*** Begin section ***
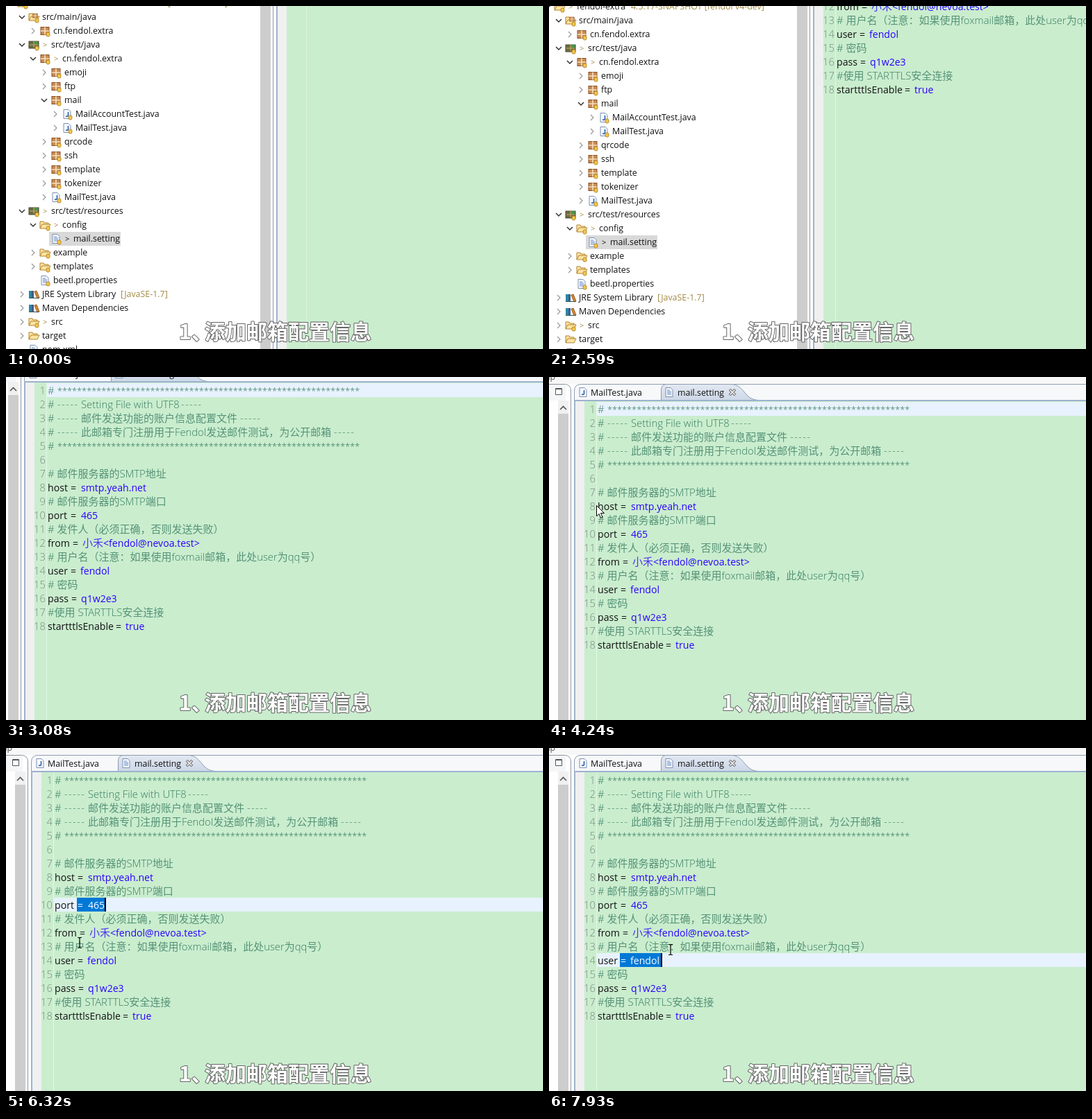
Animation, 773 px wide and 495 px high, one loop 8000 ms. Source, as an HTML page:

```html
<!DOCTYPE html>
<html lang="zh">
<head>
<meta charset="utf-8">
<style>
html, body { margin: 0; width: 100%; height: 100%; overflow: hidden; background: #fff; }
svg { display: block; width: 773px; height: 495px; }
text { white-space: pre; }
.ui { font: 12.4px "Open Sans", "Noto Sans", sans-serif; }
.code { font: 300 14.8px "Open Sans", "Noto Sans CJK SC", sans-serif; }
.setting { font-weight: 400; font-size: 14.1px; }
.han { font-size: 15px; fill-opacity: .78; }
.cap { font: 700 30px "Noto Sans CJK SC", sans-serif; fill: #fff; stroke: #666; stroke-width: 2; paint-order: stroke; stroke-linejoin: round; }
</style>
</head>
<body>
<svg id="stage" viewBox="0 0 773 495"></svg>
<script>
const LOOP = 8000, ROW = 20;
const BLACK = '#111', COMMENT = '#357a5f', VALUE = '#2a00ff', BROWN = '#a38a45';

const rect = (x, y, w, h, fill, more = '') =>
  `<rect x="${x}" y="${y}" width="${w}" height="${h}" fill="${fill}" ${more}/>`;
const path = (d, stroke, fill = 'none', w = 1) =>
  `<path d="${d}" stroke="${stroke}" fill="${fill}" stroke-width="${w}"/>`;
const esc = s => s.replace(/</g, '&lt;').replace(/>/g, '&gt;');
const text = (x, y, s, fill, cls = 'ui', more = '') =>
  `<text x="${x}" y="${y}" fill="${fill}" class="${cls}" ${more}>${s}</text>`;
const move = (x, y, s, id = '') => `<g id="${id}" transform="translate(${x} ${y})">${s}</g>`;

// Icons, centred on 0,0
const badge = rect(2, 2, 5, 6, '#f3c64a', 'rx="2" stroke="#a87a1c" stroke-width=".8"');
const page = path('M-5 -6.5H2L5 -3.5V6.5H-5Z', '#7d8fae', '#f6f9ff');
const box = rect(-6, -5.5, 12, 11, '#c98d55', 'stroke="#8a4f24"') +
  path('M-6 0H6M0 -5.5V5.5', '#f6dfbc', 'none', 1.6);
const folder = path('M-7 5V-5H-2L-1 -3H5V-1M-7 5L-4 -1H8L5 5Z', '#b3812a', '#fbe5a4');
const books = rect(-7, -5, 4, 11, '#2f86a8') + rect(-3, -5, 3, 11, '#3c5f86') +
  path('M1 -4L4 -5L8 5L5 6Z', '#9a5a1d', '#d58a36') + path('M-7 5.5H8', '#355');
const javaLetter = path('M1.5 -3V2Q1 4 -2 3', '#2d5fa8', 'none', 1.6);
const icons = {
  pkg: box + badge,
  src: folder + move(2, -2, `<g transform="scale(.55)">${box}</g>`) + badge,
  test: rect(-7, -5, 14, 10, '#6d6a3f', 'stroke="#4b4a2c"') + path('M-6 0H6M0 -5V4', '#cfae6a') + rect(1, -5, 5, 4, '#3c9a4d') + badge,
  folder: folder + badge,
  plain: folder,
  file: page + path('M-3 -3H1M-3 -1H3M-3 1H3M-3 3H3', '#6c8fc6') + badge,
  java: page + javaLetter + badge,
  lib: books
};

// depth, arrow (v open, > closed, - none), icon, label, changed mark, suffix, suffix x
const tree = [
  [-1, 'v', 'folder', 'fendol-extra', 1, '4.5.17-SNAPSHOT [fendol v4-dev]', 127],
  [0, 'v', 'src', 'src/main/java'],
  [1, '>', 'pkg', 'cn.fendol.extra'],
  [0, 'v', 'test', 'src/test/java', 1],
  [1, 'v', 'pkg', 'cn.fendol.extra', 1],
  [2, '>', 'pkg', 'emoji'],
  [2, '>', 'pkg', 'ftp'],
  [2, 'v', 'pkg', 'mail'],
  [3, '>', 'java', 'MailAccountTest.java'],
  [3, '>', 'java', 'MailTest.java'],
  [2, '>', 'pkg', 'qrcode'],
  [2, '>', 'pkg', 'ssh'],
  [2, '>', 'pkg', 'template'],
  [2, '>', 'pkg', 'tokenizer'],
  [2, '>', 'java', 'MailTest.java'],
  [0, 'v', 'test', 'src/test/resources', 1],
  [1, 'v', 'folder', 'config', 1],
  [2, '-', 'file', 'mail.setting', 1],
  [1, '>', 'folder', 'example'],
  [1, '>', 'folder', 'templates'],
  [1, '-', 'file', 'beetl.properties'],
  [0, '>', 'lib', 'JRE System Library', 0, '[JavaSE-1.7]', 165],
  [0, '>', 'lib', 'Maven Dependencies'],
  [0, '>', 'folder', 'src', 1],
  [0, '>', 'plain', 'target'],
  [0, '-', 'file', 'pom.xml']
];
const treeRow = ([depth, arrow, icon, label, mark, suffix, sx], i) => {
  const x = 16 * depth, y = ROW * i - 4;
  const tip = arrow === 'v' ? path(`M${x + 19} ${y - 2}l4 4l4 -4`, '#333', 'none', 1.5)
    : arrow === '>' ? path(`M${x + 21} ${y - 4}l4 4l-4 4`, '#999', 'none', 1.2) : '';
  return tip + move(x + 40, y, icons[icon]) +
    (mark ? text(x + 53, y + 4, '&gt;', label === 'mail.setting' ? BLACK : BROWN, 'ui', 'style="font-size:11px"') : '') +
    text(x + (mark ? 65 : 52), y + 4, label, BLACK) +
    (suffix ? text(sx, y + 4, suffix, BROWN) : '');
};

// Comments are strings; settings are [key, x of =, x of value, value]
const file = [
  '*', '-Setting File with UTF8|262', '-邮件发送功能的账户信息配置文件|347',
  '-此邮箱专门注册用于Fendol发送邮件测试，为公开邮箱|482', '*', '',
  '# 邮件服务器的SMTP地址', ['host', 103, 118, 'smtp.yeah.net'],
  '# 邮件服务器的SMTP端口', ['port', 103, 118, '465'],
  '# 发件人（必须正确，否则发送失败）', ['from', 106, 120, '小禾<fendol@nevoa.test>'],
  '# 用户名（注意：如果使用foxmail邮箱，此处user为qq号）', ['user', 103, 117, 'fendol'],
  '# 密码', ['pass', 104, 118, 'q1w2e3'],
  '#使用 STARTTLS安全连接', ['startttlsEnable', 168, 182, 'true']
];
const mixed = s => esc(s).replace(/[\u3000-\uffff]+/g, '<tspan class="han">$&</tspan>');
const codeRow = (line, i, white) => {
  const y = 52 + ROW * i;
  const put = (x, s, fill, cls = '', more = '') => text(x, y, mixed(s), white || fill, 'code ' + cls, more);
  if (Array.isArray(line)) {
    const [key, xe, xv, val] = line;
    return put(70, key, BLACK, 'setting') + put(xe, '=', BLACK, 'setting') + put(xv, val, VALUE, 'setting');
  }
  if (line === '*') return put(70, '#', COMMENT) + put(84, '*'.repeat(62), COMMENT, '', 'style="font-size:12.75px"');
  if (line[0] === '-') {
    const [body, end] = line.slice(1).split('|');
    const dash = x => put(x, '-----', COMMENT, '', 'letter-spacing="1.3"');
    return put(70, '#', COMMENT) + dash(84) + put(118, body, COMMENT) + dash(end);
  }
  return put(70, line, COMMENT);
};
const code = white => file.map((line, i) => codeRow(line, i, white)).join('');
const numbers = file.map((_, i) => text(67, 52 + ROW * i, i + 1, '#778a7c', 'code', 'text-anchor="end"')).join('');

const panel =
  rect(-400, -60, 1500, 70, '#f7f7f7') + text(-6, 4, 'np', '#555') +
  path('M-400 10.5H22Q31.5 10.5 31.5 20V900H-400', '#8d95a1', '#fff') +
  rect(-400, 11, 424, 23, '#f5f6f8') +
  path('M9.5 16.5H18.5V25.5H9.5ZM9.5 17.5H18.5', '#555', '#fff') +
  rect(13, 34, 15, 20, '#f0f0f0') + path('M16 47l4.500 -4.500l4.500 4.500', '#555', 'none', 1.6) +
  rect(13, 53, 15, 850, '#cdcdcd');

const editor =
  path('M36.5 900V20Q36.5 10.5 46 10.5H1100V900', '#8d9db3', '#f7f8fa') +
  path('M161.500 35V18Q162 10.5 169 10.5H262C282 10.5 280 33 302 33.5Z', '#8d9db3', 'url(#tab)') +
  rect(38, 35, 13, 870, '#f0f0f0') + rect(51, 35, 1050, 870, '#caedce') +
  path('M37 34H1100M37 33V900', '#9db2cd', 'none', 2) +
  move(49, 22, page + javaLetter) + text(60, 27, 'MailTest.java', BLACK) +
  move(173, 22, page + path('M-3 -3H1M-3 -1H3M-3 1H3M-3 3H3', '#6c8fc6')) + text(185, 27, 'mail.setting', BLACK) +
  path('M260 18l8 8M268 18l-8 8', '#666', 'none', 3.6) + path('M260.500 18.500l7 7M267.500 18.500l-7 7', '#fff', 'none', 1.6) +
  rect(79, 36, 1, 870, '#dcf5df', 'id="blank"') +
  `<g id="doc">${rect(68, 36, 1, 870, '#e2f7e4')}${rect(69, 36, 1030, ROW, '#e8f2fe', 'id="current"')}
  ${numbers}${code()}
  <g id="pick">${rect(102, 0, 0, ROW, '#0078d7', 'id="fill"')}
  <g clip-path="url(#clip)">${code('#fff')}</g>${rect(0, 0, 2, ROW, '#000', 'id="caret"')}</g></g>`;

const $ = id => document.getElementById(id);
$('stage').innerHTML = `<defs>
  <linearGradient id="tab" x2="0" y2="1"><stop stop-color="#e3e9f2"/><stop offset="1" stop-color="#cbd6e6"/></linearGradient>
  <clipPath id="clip">${rect(102, 0, 0, ROW, '#000', 'id="window"')}</clipPath></defs>` +
  move(0, 0, rect(-400, -400, 1900, 1500, '#fff') + move(353, -271, panel) +
    rect(62, 326, 103, ROW, '#d9d9d9', 'id="item"') + tree.map(treeRow).join('') +
    move(353, -271, editor), 'camera') +
  text(249, 481, '1、', '#fff', 'cap') + text(286, 481, '添加邮箱配置信息', '#fff', 'cap') +
  move(0, 0, path('M.5 .5V16L4 12.500L6.500 18.500L9 17.500L6.500 11.500H11.500Z', '#000', '#fff'), 'arrow') +
  move(0, 0, path('M-3 -7.500H-1L0 -6.500L1 -7.500H3M0 -6.500V6.500M-3 7.500H-1L0 6.500L1 7.500H3', '#000', 'none', 1.2), 'beam');

// Keyframes: time, x, y
const camera = [[2580, 0, 0], [2590, -9, 5], [2740, -75, 45], [3080, -363, 244], [3390, -353, 271]];
const pointer = [
  [140, 671, 500], [150, 671, 478], [380, 650, 404], [530, 646, 402], [800, 392, 380], [1070, 118, 330],
  [1650, 118, 330], [2070, 347, 33], [2150, 347, 24], [3450, 98, 131], [3460, 98, 131], [3760, 64, 165],
  [4000, 66, 188], [4240, 68, 185], [4320, 70, 186], [4860, 102, 187], [5010, 102, 187], [5400, 213, 187],
  [5500, 213, 188], [5780, 103, 222], [5860, 102, 222], [6120, 143, 225], [6320, 106, 281], [6430, 103, 268],
  [6630, 210, 267], [6850, 288, 267], [7200, 102, 307], [7250, 102, 307], [7470, 163, 307], [7550, 168, 307],
  [7640, 196, 335], [7740, 130, 362], [7800, 103, 345], [7930, 175, 291]
];
// Dragged selections: line, start, end, right edge
const drags = [[8, 5010, 5400, 213], [10, 5860, 6120, 143], [12, 6430, 6850, 288], [14, 7250, 7470, 162]];

const clamp = v => Math.max(0, Math.min(1, v));
function at(keys, t) {
  const i = keys.findIndex(k => k[0] > t);
  if (i < 0) return keys[keys.length - 1].slice(1);
  if (i === 0) return keys[0].slice(1);
  const a = keys[i - 1], b = keys[i], p = (t - a[0]) / (b[0] - a[0]);
  return [a[1] + (b[1] - a[1]) * p, a[2] + (b[2] - a[2]) * p];
}
const set = (id, attrs) => { for (const k in attrs) $(id).setAttribute(k, attrs[k]); };
const show = (id, on) => set(id, { visibility: on ? 'visible' : 'hidden' });
const place = (id, [x, y]) => set(id, { transform: `translate(${Math.round(x)} ${Math.round(y)})` });

function draw(t) {
  place('camera', at(camera, t));
  const pos = at(pointer, t);
  place('arrow', pos);
  place('beam', pos);
  const seen = t >= 150 && t < 2220 || t >= 3460;
  show('arrow', seen && t < 4400);
  show('beam', seen && t >= 4400);

  set('item', { fill: t > 1000 && t < 1720 ? '#cce8ff' : '#d9d9d9' });
  const open = t >= 1380;
  set('doc', { display: open ? 'inline' : 'none' });
  show('blank', !open);

  const drag = drags.filter(d => d[1] <= t).pop();
  set('pick', { display: drag ? 'inline' : 'none' });
  if (!drag) return set('current', { y: 36 });
  const [line, start, end, right] = drag;
  const y = 16 + ROW * line, width = (right - 102) * clamp((t - start) / (end - start));
  set('current', { y });
  for (const id of ['fill', 'window']) set(id, { y, width });
  set('caret', { x: 101 + width, y });
}
function tick(now) {
  draw(now % LOOP);
  requestAnimationFrame(tick);
}
draw(0);
requestAnimationFrame(tick);
</script>
</body>
</html>
```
*** End section ***
Exercise prompt | Please work out how many lines above contain the string "none", and reply with that number alone.

Written answer | 12